The Work: Plays

Their Very Own and Golden City

1966, (3w 18m - doubling)


ANDREW COBHAM, an apprentice draughtsman, and his young friends from Durham spend a day sketching in Durham Cathedral. On entering, ANDREW is overwhelmed. The year is 1926.

As though by osmosis ANDREW knows that one day he will become an architect. The youthful, exuberant friends talk about the future that is all before them. They will build six beautiful cities, which will be paid for and owned by the people who live in them. Industry will be capitalised by the Trade Unions.

In the beginning all happens as they plan. We constantly return to the Cathedral to witness their ardent hopes paralleling their future until, at a certain moment, that future swerves in a different direction. Reality in conflict with the Dream.

Two groups of four actors play Andrew and his friends as youths and as characters who grow older and disillusioned. But the play ends in 1926, in the Cathedral, with youth's hopes. The Dream remains. We have only 'flashed forward'.

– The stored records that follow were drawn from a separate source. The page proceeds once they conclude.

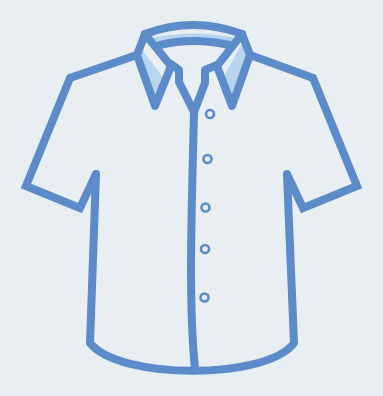
<!DOCTYPE html>
<html lang="en">
<head>
<meta charset="utf-8">
<title>Short-sleeved shirt icon</title>
<style>
:root { --ground: #e8eef2; --line: #5c8bca; --shade: #b7d5ef; }
html, body { margin: 0; background: var(--ground); overflow: hidden; }
.shirt { display: block; width: 383px; height: 396px; }
.ground { fill: var(--ground); }
.shade { fill: var(--shade); }
.outline { fill: none; stroke: var(--line); stroke-width: 8; stroke-linecap: round; stroke-linejoin: round; }
.sharp { stroke-linejoin: miter; stroke-linecap: butt; }
.buttons { fill: none; stroke: var(--line); stroke-width: 2.6; }
</style>
</head>
<body>
<svg class="shirt" viewBox="0 0 383 396" role="img" aria-label="Short-sleeved button-up shirt">
  <rect class="ground" width="383" height="396"/>
  <g id="collar-shading">
    <path class="shade" d="M152 38Q193 29 236 38L230 46Q193 37 160 46Z"/>
    <polygon class="shade" points="137,55 143,51 164,79 155,107"/>
    <polygon class="shade" points="250,55 243,42 224,76 232,107"/>
  </g>
  <g id="body" class="outline">
    <path class="sharp" d="M137 55L70 78L26 186L80 208L96 174"/>
    <path class="sharp" d="M250 55L313 78L357 186L303 208L287 174"/>
    <path d="M96 174L90 343C119 380 267 380 294 343L287 174"/>
    <path d="M194 112C192 200 188 300 195 369"/>
  </g>
  <g id="collar" class="outline">
    <path d="M145 34Q193 16 242 34"/>
    <path d="M160 45Q193 37 229 45"/>
    <path d="M145 34L137 55L155 106L171 66Z"/>
    <path d="M242 34L250 55L232 106L217 66Z"/>
    <path d="M171 64L179 70V82L194 112L205 83V70L217 65"/>
  </g>
  <g id="buttons" class="buttons">
    <circle cx="210" cy="114" r="4"/>
    <circle cx="207.5" cy="159" r="4"/>
    <circle cx="205.5" cy="207.5" r="4"/>
    <circle cx="205" cy="249" r="4"/>
    <circle cx="204.5" cy="297.5" r="4"/>
  </g>
</svg>
</body>
</html>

"Do you know what depresses me? Men need leaders, that's what depresses me. They'll wait another twenty years and then another leader will come along and they'll build another city. That's all. Patchwork! Bits and pieces of patchwork. Six cities, twelve cities, what difference. Oases in the desert, that the sun dries up… My lifelong boys! My lifelong boys? Prefects! That's all; the Labour movement provides prefects to guard other men's principles for living…They need them, we supply them. I don't suppose there's such a thing as democracy, really, only a democratic way of manipulating power. And equality? None of that either, only a gracious way of accepting inequality."


…territory that few playwrights have ventured into and he renders it with beautiful accuracy…
Ronald Bryden, Observer